Recorded data:
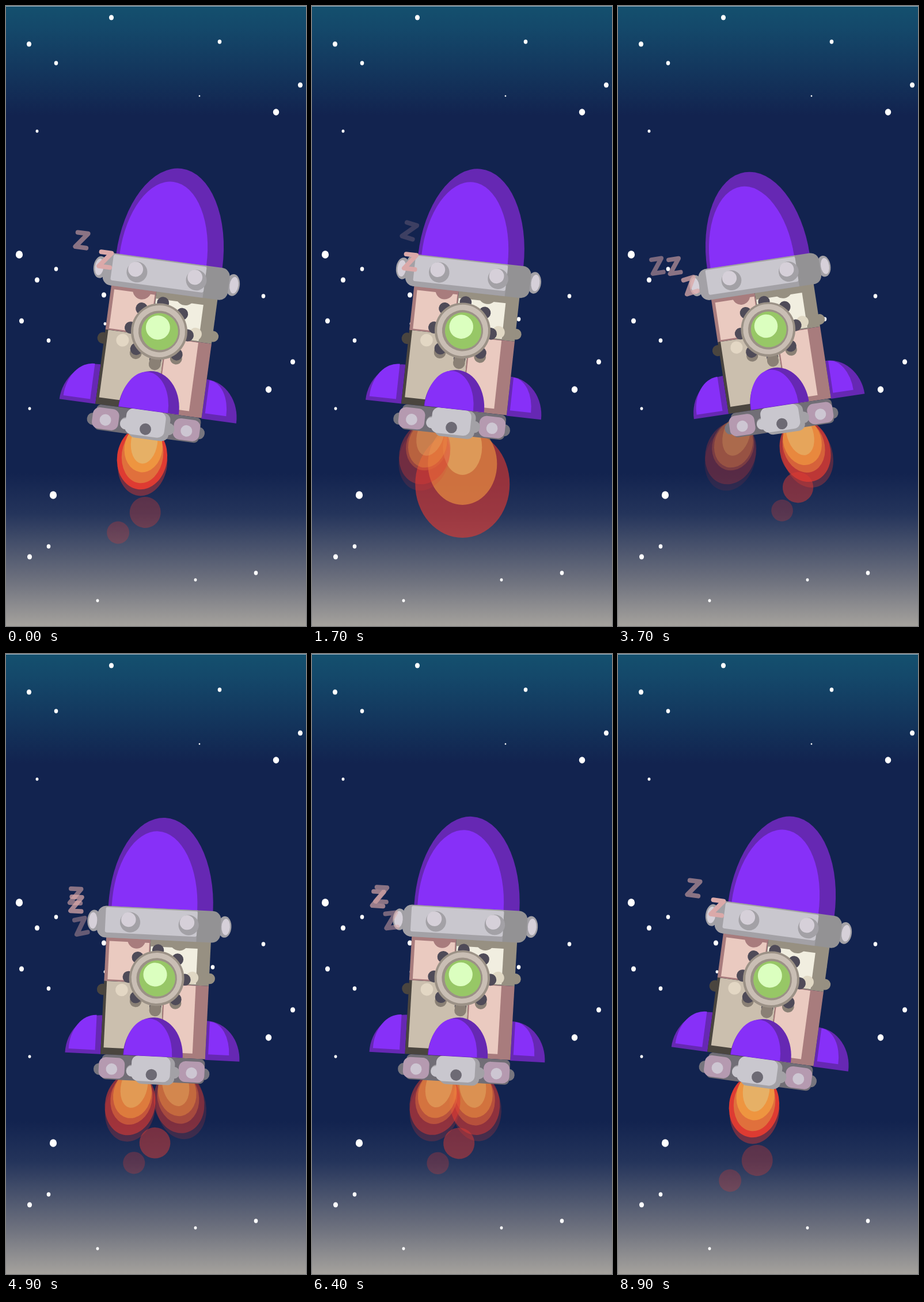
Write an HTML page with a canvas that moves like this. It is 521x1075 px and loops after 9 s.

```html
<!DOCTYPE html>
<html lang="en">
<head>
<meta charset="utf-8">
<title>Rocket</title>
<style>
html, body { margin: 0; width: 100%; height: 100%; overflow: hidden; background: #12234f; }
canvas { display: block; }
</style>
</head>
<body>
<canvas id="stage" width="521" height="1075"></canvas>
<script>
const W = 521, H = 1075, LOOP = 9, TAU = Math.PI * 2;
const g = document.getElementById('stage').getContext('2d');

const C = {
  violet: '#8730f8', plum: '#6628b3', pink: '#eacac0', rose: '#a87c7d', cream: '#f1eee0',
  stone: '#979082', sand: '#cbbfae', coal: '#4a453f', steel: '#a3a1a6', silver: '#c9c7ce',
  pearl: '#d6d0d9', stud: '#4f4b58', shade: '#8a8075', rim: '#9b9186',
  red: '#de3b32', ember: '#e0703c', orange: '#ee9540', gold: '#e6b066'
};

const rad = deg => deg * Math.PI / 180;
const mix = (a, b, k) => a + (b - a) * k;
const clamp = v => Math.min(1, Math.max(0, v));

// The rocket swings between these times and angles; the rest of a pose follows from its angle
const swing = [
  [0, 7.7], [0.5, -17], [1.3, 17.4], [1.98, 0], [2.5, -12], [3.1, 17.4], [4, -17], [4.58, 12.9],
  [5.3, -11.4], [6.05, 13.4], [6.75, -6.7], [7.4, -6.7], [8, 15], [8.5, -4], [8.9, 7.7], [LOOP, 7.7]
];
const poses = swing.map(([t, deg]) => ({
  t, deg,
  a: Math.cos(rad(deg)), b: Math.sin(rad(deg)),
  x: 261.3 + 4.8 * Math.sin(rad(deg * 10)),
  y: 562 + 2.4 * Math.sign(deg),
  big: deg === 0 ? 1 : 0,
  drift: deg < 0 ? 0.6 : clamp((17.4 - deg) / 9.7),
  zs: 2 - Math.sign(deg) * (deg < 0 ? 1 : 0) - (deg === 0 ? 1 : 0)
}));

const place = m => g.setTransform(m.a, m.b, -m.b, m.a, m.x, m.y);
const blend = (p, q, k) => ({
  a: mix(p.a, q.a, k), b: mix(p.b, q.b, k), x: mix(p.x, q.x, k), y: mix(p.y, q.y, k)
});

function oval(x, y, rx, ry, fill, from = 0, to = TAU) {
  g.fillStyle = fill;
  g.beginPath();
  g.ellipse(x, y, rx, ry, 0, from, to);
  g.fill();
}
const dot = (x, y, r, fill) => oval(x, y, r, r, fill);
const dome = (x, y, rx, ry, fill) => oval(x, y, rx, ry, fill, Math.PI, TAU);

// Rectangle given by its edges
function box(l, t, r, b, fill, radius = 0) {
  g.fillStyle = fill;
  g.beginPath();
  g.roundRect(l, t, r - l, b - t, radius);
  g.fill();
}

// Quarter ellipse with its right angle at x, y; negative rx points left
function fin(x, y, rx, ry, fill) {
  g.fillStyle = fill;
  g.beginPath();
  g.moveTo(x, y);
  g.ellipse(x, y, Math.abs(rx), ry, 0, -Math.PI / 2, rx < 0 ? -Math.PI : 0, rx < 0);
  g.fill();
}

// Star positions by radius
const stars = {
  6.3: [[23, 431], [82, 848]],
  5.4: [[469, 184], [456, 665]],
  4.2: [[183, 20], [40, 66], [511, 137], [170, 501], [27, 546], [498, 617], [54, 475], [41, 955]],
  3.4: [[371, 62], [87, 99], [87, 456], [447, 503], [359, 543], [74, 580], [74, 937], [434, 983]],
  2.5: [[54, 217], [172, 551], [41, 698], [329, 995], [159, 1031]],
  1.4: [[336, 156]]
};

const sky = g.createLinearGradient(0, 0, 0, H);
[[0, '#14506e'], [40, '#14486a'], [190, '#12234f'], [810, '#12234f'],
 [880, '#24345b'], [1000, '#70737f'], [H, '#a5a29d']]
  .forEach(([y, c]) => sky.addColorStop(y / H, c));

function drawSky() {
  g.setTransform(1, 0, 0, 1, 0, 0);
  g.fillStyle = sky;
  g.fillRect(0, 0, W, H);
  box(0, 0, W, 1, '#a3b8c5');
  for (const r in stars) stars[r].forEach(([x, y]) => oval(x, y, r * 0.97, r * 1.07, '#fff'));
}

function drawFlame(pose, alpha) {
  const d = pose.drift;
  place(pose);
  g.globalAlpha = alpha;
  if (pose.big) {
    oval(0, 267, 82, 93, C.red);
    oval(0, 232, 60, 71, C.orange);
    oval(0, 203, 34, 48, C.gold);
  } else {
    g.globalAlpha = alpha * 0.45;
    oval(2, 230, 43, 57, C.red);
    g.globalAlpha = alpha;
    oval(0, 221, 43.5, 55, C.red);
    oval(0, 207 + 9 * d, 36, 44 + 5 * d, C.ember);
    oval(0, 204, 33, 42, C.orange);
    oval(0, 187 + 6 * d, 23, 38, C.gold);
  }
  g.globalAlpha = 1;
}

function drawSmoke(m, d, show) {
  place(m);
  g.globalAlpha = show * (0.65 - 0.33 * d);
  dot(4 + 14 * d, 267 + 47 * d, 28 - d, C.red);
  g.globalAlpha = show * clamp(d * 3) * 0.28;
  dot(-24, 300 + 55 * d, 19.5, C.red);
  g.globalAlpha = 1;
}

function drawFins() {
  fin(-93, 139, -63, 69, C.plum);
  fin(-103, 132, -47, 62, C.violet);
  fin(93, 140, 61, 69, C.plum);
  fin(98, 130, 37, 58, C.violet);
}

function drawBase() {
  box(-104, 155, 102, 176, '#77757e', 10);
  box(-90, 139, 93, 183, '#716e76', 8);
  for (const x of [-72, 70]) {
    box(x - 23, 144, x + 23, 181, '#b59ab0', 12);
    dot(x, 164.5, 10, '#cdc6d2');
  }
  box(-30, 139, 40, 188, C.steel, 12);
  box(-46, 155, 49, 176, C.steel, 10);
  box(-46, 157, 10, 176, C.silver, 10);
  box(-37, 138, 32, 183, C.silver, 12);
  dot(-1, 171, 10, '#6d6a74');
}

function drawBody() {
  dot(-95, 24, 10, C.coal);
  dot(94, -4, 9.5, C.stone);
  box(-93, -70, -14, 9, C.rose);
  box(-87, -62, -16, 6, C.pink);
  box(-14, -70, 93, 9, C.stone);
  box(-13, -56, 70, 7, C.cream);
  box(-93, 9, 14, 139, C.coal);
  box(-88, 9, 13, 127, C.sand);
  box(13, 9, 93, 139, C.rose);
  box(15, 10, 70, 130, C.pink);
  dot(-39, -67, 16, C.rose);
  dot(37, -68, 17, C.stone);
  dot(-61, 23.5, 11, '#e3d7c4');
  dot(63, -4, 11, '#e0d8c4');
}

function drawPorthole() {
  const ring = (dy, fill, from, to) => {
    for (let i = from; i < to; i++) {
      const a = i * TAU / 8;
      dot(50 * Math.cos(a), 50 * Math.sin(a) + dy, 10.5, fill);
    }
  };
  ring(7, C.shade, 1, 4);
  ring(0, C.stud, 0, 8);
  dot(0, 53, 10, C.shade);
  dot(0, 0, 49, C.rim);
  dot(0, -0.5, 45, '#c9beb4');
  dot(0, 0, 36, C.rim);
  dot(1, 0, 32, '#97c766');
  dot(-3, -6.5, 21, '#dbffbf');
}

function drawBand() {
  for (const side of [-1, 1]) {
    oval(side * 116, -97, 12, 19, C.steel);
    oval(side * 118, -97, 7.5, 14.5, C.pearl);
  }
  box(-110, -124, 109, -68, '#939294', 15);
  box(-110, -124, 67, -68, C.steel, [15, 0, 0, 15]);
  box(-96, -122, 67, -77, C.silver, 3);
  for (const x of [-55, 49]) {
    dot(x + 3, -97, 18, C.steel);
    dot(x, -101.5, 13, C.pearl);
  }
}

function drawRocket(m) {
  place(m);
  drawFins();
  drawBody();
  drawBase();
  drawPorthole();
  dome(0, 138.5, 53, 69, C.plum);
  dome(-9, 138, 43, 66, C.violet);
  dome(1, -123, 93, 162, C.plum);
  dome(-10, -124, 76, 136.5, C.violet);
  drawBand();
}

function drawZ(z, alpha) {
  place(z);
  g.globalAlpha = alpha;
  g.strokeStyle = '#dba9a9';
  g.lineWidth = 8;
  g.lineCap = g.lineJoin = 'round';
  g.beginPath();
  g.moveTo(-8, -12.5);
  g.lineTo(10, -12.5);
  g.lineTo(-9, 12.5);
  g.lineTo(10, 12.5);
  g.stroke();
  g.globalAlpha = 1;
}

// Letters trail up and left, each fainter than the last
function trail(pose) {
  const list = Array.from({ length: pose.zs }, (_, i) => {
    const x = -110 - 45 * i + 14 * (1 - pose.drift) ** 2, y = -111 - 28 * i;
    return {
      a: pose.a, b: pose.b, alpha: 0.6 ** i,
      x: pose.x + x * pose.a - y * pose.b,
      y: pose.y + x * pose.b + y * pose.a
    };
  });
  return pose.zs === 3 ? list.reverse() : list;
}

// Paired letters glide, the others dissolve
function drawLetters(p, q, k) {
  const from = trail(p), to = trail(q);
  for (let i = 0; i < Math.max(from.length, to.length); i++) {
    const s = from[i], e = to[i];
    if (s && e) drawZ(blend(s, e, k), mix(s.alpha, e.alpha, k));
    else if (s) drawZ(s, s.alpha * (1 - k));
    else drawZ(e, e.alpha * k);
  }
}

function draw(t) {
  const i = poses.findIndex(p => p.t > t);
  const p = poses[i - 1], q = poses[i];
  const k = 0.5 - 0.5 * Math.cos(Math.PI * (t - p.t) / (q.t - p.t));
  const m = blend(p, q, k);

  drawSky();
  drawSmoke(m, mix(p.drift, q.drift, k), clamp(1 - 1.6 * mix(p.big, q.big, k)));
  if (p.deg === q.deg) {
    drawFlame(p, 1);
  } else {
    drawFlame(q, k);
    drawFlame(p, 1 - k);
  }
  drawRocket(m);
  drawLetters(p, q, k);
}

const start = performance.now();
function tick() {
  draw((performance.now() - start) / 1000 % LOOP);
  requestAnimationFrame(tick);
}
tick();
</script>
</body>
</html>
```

Problem to work on:
Exactly how many lines of the records above contain "pink"? Please state only the number.

Answer section:
3